PROBLEM
Could you return each line of the material that has "housing" in it?

MATERIAL PROVIDED

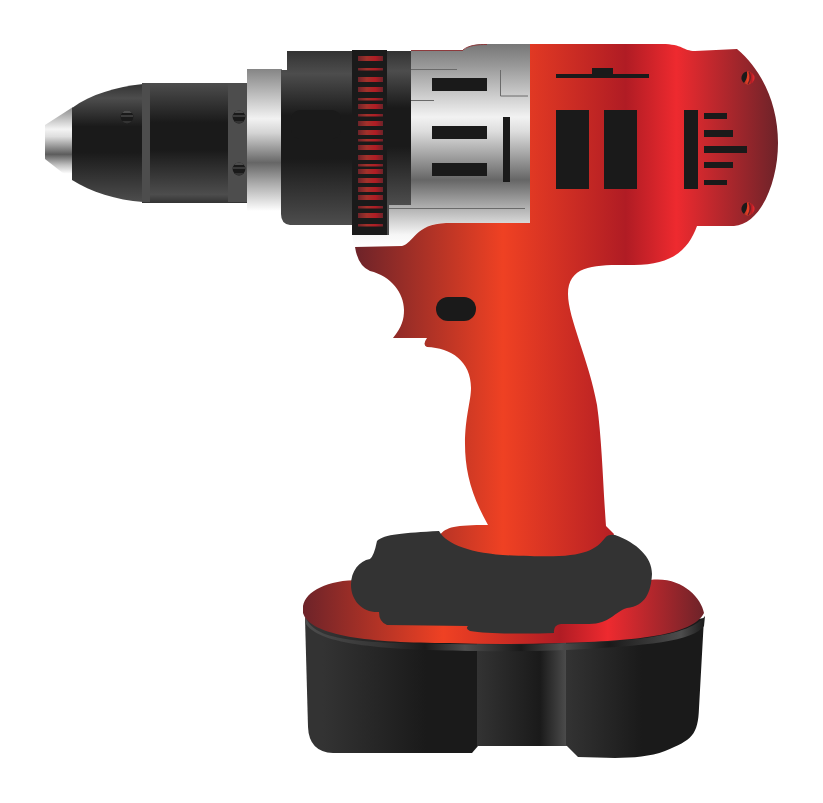
<!DOCTYPE html>
<html lang="en">
<head>
<meta charset="utf-8">
<title>Cordless drill</title>
<style>
:root {
  --paper: #ffffff;
  --ink: #1a1a1a;
  --graphite: #333333;
  --steel-dark: #4d4d4d;
  --seam: #6a6a6a;
  --red: #ee2a2f;
  --orange: #ef4123;
  --crimson: #b01c24;
  --maroon: #6d2329;
}
html, body { margin: 0; background: var(--paper); overflow: hidden; }
.drill { display: block; width: 823px; height: 803px; }
.ink { fill: var(--ink); }
.graphite { fill: var(--graphite); }
.steel-dark { fill: var(--steel-dark); }
.seams { fill: none; stroke: var(--seam); stroke-width: 1; }
.s-ink { stop-color: var(--ink); }
.s-graphite { stop-color: var(--graphite); }
.s-steel { stop-color: var(--steel-dark); }
.s-red { stop-color: var(--red); }
.s-orange { stop-color: var(--orange); }
.s-crimson { stop-color: var(--crimson); }
.s-maroon { stop-color: var(--maroon); }
</style>
</head>
<body>
<svg class="drill" viewBox="0 0 823 803" role="img" aria-label="Red and black cordless drill, side view">
  <defs>
    <linearGradient id="black-barrel" x1="0" y1="0" x2="0" y2="1">
      <stop class="s-steel" offset="0"/>
      <stop class="s-ink" offset=".33"/>
      <stop class="s-ink" offset=".56"/>
      <stop class="s-steel" offset=".93"/>
      <stop class="s-graphite" offset="1"/>
    </linearGradient>
    <linearGradient id="black-nose" x1="0" y1="0" x2="0" y2="1">
      <stop class="s-graphite" offset="0"/>
      <stop class="s-steel" offset=".12"/>
      <stop class="s-ink" offset=".36"/>
      <stop class="s-ink" offset=".58"/>
      <stop class="s-steel" offset="1"/>
    </linearGradient>
    <linearGradient id="black-gearbox" x1="0" y1="0" x2="0" y2="1">
      <stop class="s-graphite" offset="0"/>
      <stop class="s-steel" offset=".13"/>
      <stop class="s-ink" offset=".37"/>
      <stop class="s-ink" offset=".62"/>
      <stop class="s-steel" offset="1"/>
    </linearGradient>
    <linearGradient id="chrome-tip" x1="0" y1="0" x2="0" y2="1">
      <stop offset="0" stop-color="#8a8a8a"/>
      <stop offset=".3" stop-color="#f4f4f4"/>
      <stop offset=".4" stop-color="#dedede"/>
      <stop offset=".64" stop-color="#5c5c5c"/>
      <stop offset=".78" stop-color="#bdbdbd"/>
      <stop offset=".9" stop-color="#ffffff"/>
    </linearGradient>
    <linearGradient id="chrome-ring" x1="0" y1="0" x2="0" y2="1">
      <stop offset="0" stop-color="#858585"/>
      <stop offset=".35" stop-color="#f2f2f2"/>
      <stop offset=".45" stop-color="#d4d4d4"/>
      <stop offset=".66" stop-color="#666666"/>
      <stop offset=".8" stop-color="#a8a8a8"/>
      <stop offset="1" stop-color="#ffffff"/>
    </linearGradient>
    <linearGradient id="chrome-body" gradientUnits="userSpaceOnUse" x1="0" y1="44" x2="0" y2="247">
      <stop offset="0" stop-color="#777777"/>
      <stop offset=".1" stop-color="#969696"/>
      <stop offset=".36" stop-color="#f2f2f2"/>
      <stop offset=".43" stop-color="#dddddd"/>
      <stop offset=".67" stop-color="#666666"/>
      <stop offset=".8" stop-color="#adadad"/>
      <stop offset=".94" stop-color="#f6f6f6"/>
      <stop offset="1" stop-color="#ffffff"/>
    </linearGradient>
    <linearGradient id="red-housing" gradientUnits="userSpaceOnUse" x1="355" y1="0" x2="778" y2="0">
      <stop class="s-maroon" offset="0"/>
      <stop class="s-orange" offset=".35"/>
      <stop class="s-crimson" offset=".64"/>
      <stop class="s-red" offset=".76"/>
      <stop class="s-maroon" offset="1"/>
    </linearGradient>
    <linearGradient id="red-base" gradientUnits="userSpaceOnUse" x1="303" y1="0" x2="704" y2="0">
      <stop class="s-maroon" offset="0"/>
      <stop class="s-orange" offset=".35"/>
      <stop class="s-crimson" offset=".64"/>
      <stop class="s-red" offset=".76"/>
      <stop class="s-maroon" offset="1"/>
    </linearGradient>
    <linearGradient id="battery-left">
      <stop class="s-graphite" offset="0"/>
      <stop class="s-graphite" offset=".1"/>
      <stop class="s-ink" offset=".7"/>
      <stop class="s-ink" offset="1"/>
    </linearGradient>
    <linearGradient id="battery-middle">
      <stop class="s-graphite" offset="0"/>
      <stop class="s-ink" offset=".7"/>
      <stop class="s-steel" offset="1"/>
    </linearGradient>
    <linearGradient id="battery-right">
      <stop class="s-graphite" offset="0"/>
      <stop class="s-ink" offset=".55"/>
      <stop class="s-ink" offset="1"/>
    </linearGradient>
    <linearGradient id="battery-lip" gradientUnits="userSpaceOnUse" x1="305" y1="0" x2="705" y2="0">
      <stop class="s-steel" offset="0"/>
      <stop class="s-graphite" offset=".2"/>
      <stop class="s-ink" offset=".3"/>
      <stop class="s-steel" offset=".4"/>
      <stop class="s-ink" offset=".54"/>
      <stop class="s-steel" offset=".64"/>
      <stop class="s-ink" offset=".76"/>
      <stop class="s-steel" offset=".94"/>
      <stop class="s-ink" offset="1"/>
    </linearGradient>
    <linearGradient id="grip-mark">
      <stop class="s-maroon" offset="0"/>
      <stop offset=".35" stop-color="#a3312a"/>
      <stop class="s-crimson" offset=".7"/>
      <stop class="s-maroon" offset="1"/>
    </linearGradient>
    <linearGradient id="red-screw">
      <stop class="s-maroon" offset="0"/>
      <stop class="s-orange" offset=".5"/>
      <stop class="s-crimson" offset=".75"/>
      <stop class="s-red" offset="1"/>
    </linearGradient>
    <g id="chuck-screw">
      <circle class="ink" r="6.4"/>
      <path class="steel-dark" d="M-5 -4A6.4 6.4 0 0 1 5 -4Z"/>
      <path d="M-6 -1H6" stroke="#444" stroke-width="1.5"/>
      <path class="graphite" d="M-5 4H5A6.4 6.4 0 0 1-5 4Z"/>
    </g>
    <g id="housing-screw">
      <circle r="6.5" fill="url(#red-screw)"/>
      <path class="ink" d="M-1 -6.5A6.5 6.5 0 0 0-4 5Q0 0-1-6.5Z"/>
      <path d="M1 -6Q4 0 0 6" fill="none" stroke="#6d2329" stroke-width="1.5"/>
    </g>
    <rect id="thick-mark" x="358" width="25" height="5" fill="url(#grip-mark)"/>
    <rect id="thin-mark" x="358" width="25" height="2.5" fill="url(#grip-mark)"/>
  </defs>

  <g id="chuck">
    <path id="bit-tip" fill="url(#chrome-tip)" d="M45 125L73 107V181L45 159Z"/>
    <path id="nose" fill="url(#black-nose)" d="M72 108C91 94 116 87 143 84V202C116 200 91 192 72 180Z"/>
    <rect id="sleeve" x="142" y="83" width="106" height="120" fill="url(#black-barrel)"/>
    <rect class="steel-dark" x="142" y="83" width="8" height="119"/>
    <rect class="steel-dark" x="228" y="83" width="20" height="119"/>
    <use href="#chuck-screw" x="127" y="117"/>
    <use href="#chuck-screw" x="239" y="117"/>
    <use href="#chuck-screw" x="239" y="169"/>
    <rect id="collar" x="247" y="69" width="35" height="142" fill="url(#chrome-ring)"/>
  </g>

  <g id="motor-shell">
    <path fill="url(#chrome-body)" d="M388 51H462C469 45 476 44 486 44H530V223H446C415 224 414 243 402 246L354 247L352 234H388Z"/>
    <path class="seams" d="M411 69.500H457M411 100.500H434M500.500 70V96H528M388 208.500H525"/>
    <g id="shell-vents" class="ink">
      <rect x="432" y="78" width="55" height="13"/>
      <rect x="432" y="126" width="55" height="13"/>
      <rect x="432" y="163" width="55" height="13"/>
      <rect x="503" y="117" width="7" height="65"/>
    </g>
  </g>

  <g id="gearbox">
    <path fill="url(#black-gearbox)" d="M287 51H353V225H290Q281 224 281 214V70H287Z"/>
    <rect class="ink" x="291" y="110" width="50" height="29" rx="9"/>
    <rect x="387" y="51" width="24" height="154" fill="url(#black-gearbox)"/>
    <rect class="steel-dark" x="386" y="205" width="3" height="30"/>
    <rect class="ink" x="352" y="50" width="35" height="185"/>
    <g id="torque-marks">
      <use href="#thick-mark" y="56"/><use href="#thin-mark" y="68"/>
      <use href="#thick-mark" y="77"/><use href="#thick-mark" y="87"/>
      <use href="#thin-mark" y="98"/><use href="#thick-mark" y="104"/>
      <use href="#thin-mark" y="114"/><use href="#thick-mark" y="121"/>
      <use href="#thick-mark" y="130"/><use href="#thin-mark" y="139"/>
      <use href="#thick-mark" y="145"/><use href="#thick-mark" y="155"/>
      <use href="#thin-mark" y="164"/><use href="#thick-mark" y="169"/>
      <use href="#thick-mark" y="178"/><use href="#thick-mark" y="187"/>
      <use href="#thick-mark" y="195"/><use href="#thin-mark" y="206"/>
      <use href="#thick-mark" y="213"/><use href="#thin-mark" y="224"/>
    </g>
  </g>

  <g id="battery">
    <path fill="url(#battery-left)" d="M305 618L478 640V746L472 753H333Q309 752 308 727Z"/>
    <rect x="477" y="640" width="90" height="106" fill="url(#battery-middle)"/>
    <path fill="url(#battery-right)" d="M566 640L704 618L699 708C698 735 692 740 665 751C641 760 612 758 578 757L566 745Z"/>
    <path fill="url(#battery-lip)" d="M305 616C314 639 345 643 450 644C590 646 686 642 705 616L704 626C693 641 648 646 566 650Q520 652 477 651C390 650 316 646 305 622Z"/>
    <path id="base-plate" fill="url(#red-base)" d="M303 606C306 591 327 580 360 580H650C681 576 701 597 704 613C693 635 638 641 560 643Q500 645 450 643C370 643 310 636 303 613Z"/>
  </g>

  <g id="housing">
    <path fill="url(#red-housing)" d="M530 44H662C683 44 683 51 695 51L737 49C762 70 778 104 778 143C778 182 761 224 734 226H697C689 248 674 265 634 265C599 265 568 263 568 294C568 318 589 360 597 405C602 440 603 486 606 526L614 534L606 558H450L440 535C446 527 455 525 488 525C471 495 465 470 465 444C465 417 471 401 471 388C471 361 451 348 427 347Q422 345 427 338H393C402 327 404 319 404 310C404 293 391 276 370 271Q358 266 355 247L402 246C414 243 415 224 446 223H530Z"/>
    <path d="M463 50C469 45 478 44.500 487 44.500M411 50.500H463" fill="none" stroke="#8d3a3c"/>
    <g id="housing-vents" class="ink">
      <path d="M556 74H592V68H613V74H649V78H556Z"/>
      <rect x="556" y="110" width="33" height="79"/>
      <rect x="604" y="110" width="33" height="79"/>
      <rect x="684" y="110" width="14" height="79"/>
      <rect x="704" y="113" width="23" height="6"/>
      <rect x="704" y="130" width="29" height="7"/>
      <rect x="704" y="146" width="43" height="7"/>
      <rect x="704" y="162" width="29" height="6"/>
      <rect x="704" y="180" width="23" height="5"/>
    </g>
    <use href="#housing-screw" x="748" y="78"/>
    <use href="#housing-screw" x="748" y="209"/>
    <rect id="trigger-button" class="ink" x="436" y="297" width="40" height="24" rx="12"/>
  </g>

  <path id="foot" class="graphite" d="M377 541C384 534 404 533 439 531C448 547 479 556 530 556C582 558 595 551 605 538Q608 534 615 535C637 543 652 557 652 574C651 593 645 606 627 608C614 612 610 624 589 624H561Q553 625 554 633C530 634 488 634 470 631Q465 629 468 626L387 625Q379 622 379 612C363 613 351 601 351 585C351 571 359 561 370 559Q374 556 377 541Z"/>
</svg>
</body>
</html>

SOLUTION FOR THIS EXERCISE
    <linearGradient id="red-housing" gradientUnits="userSpaceOnUse" x1="355" y1="0" x2="778" y2="0">
    <g id="housing-screw">
  <g id="housing">
    <path fill="url(#red-housing)" d="M530 44H662C683 44 683 51 695 51L737 49C762 70 778 104 778 143C778 182 761 224 734 226H697C689 248 674 265 634 265C599 265 568 263 568 294C568 318 589 360 597 405C602 440 603 486 606 526L614 534L606 558H450L440 535C446 527 455 525 488 525C471 495 465 470 465 444C465 417 471 401 471 388C471 361 451 348 427 347Q422 345 427 338H393C402 327 404 319 404 310C404 293 391 276 370 271Q358 266 355 247L402 246C414 243 415 224 446 223H530Z"/>
    <g id="housing-vents" class="ink">
    <use href="#housing-screw" x="748" y="78"/>
    <use href="#housing-screw" x="748" y="209"/>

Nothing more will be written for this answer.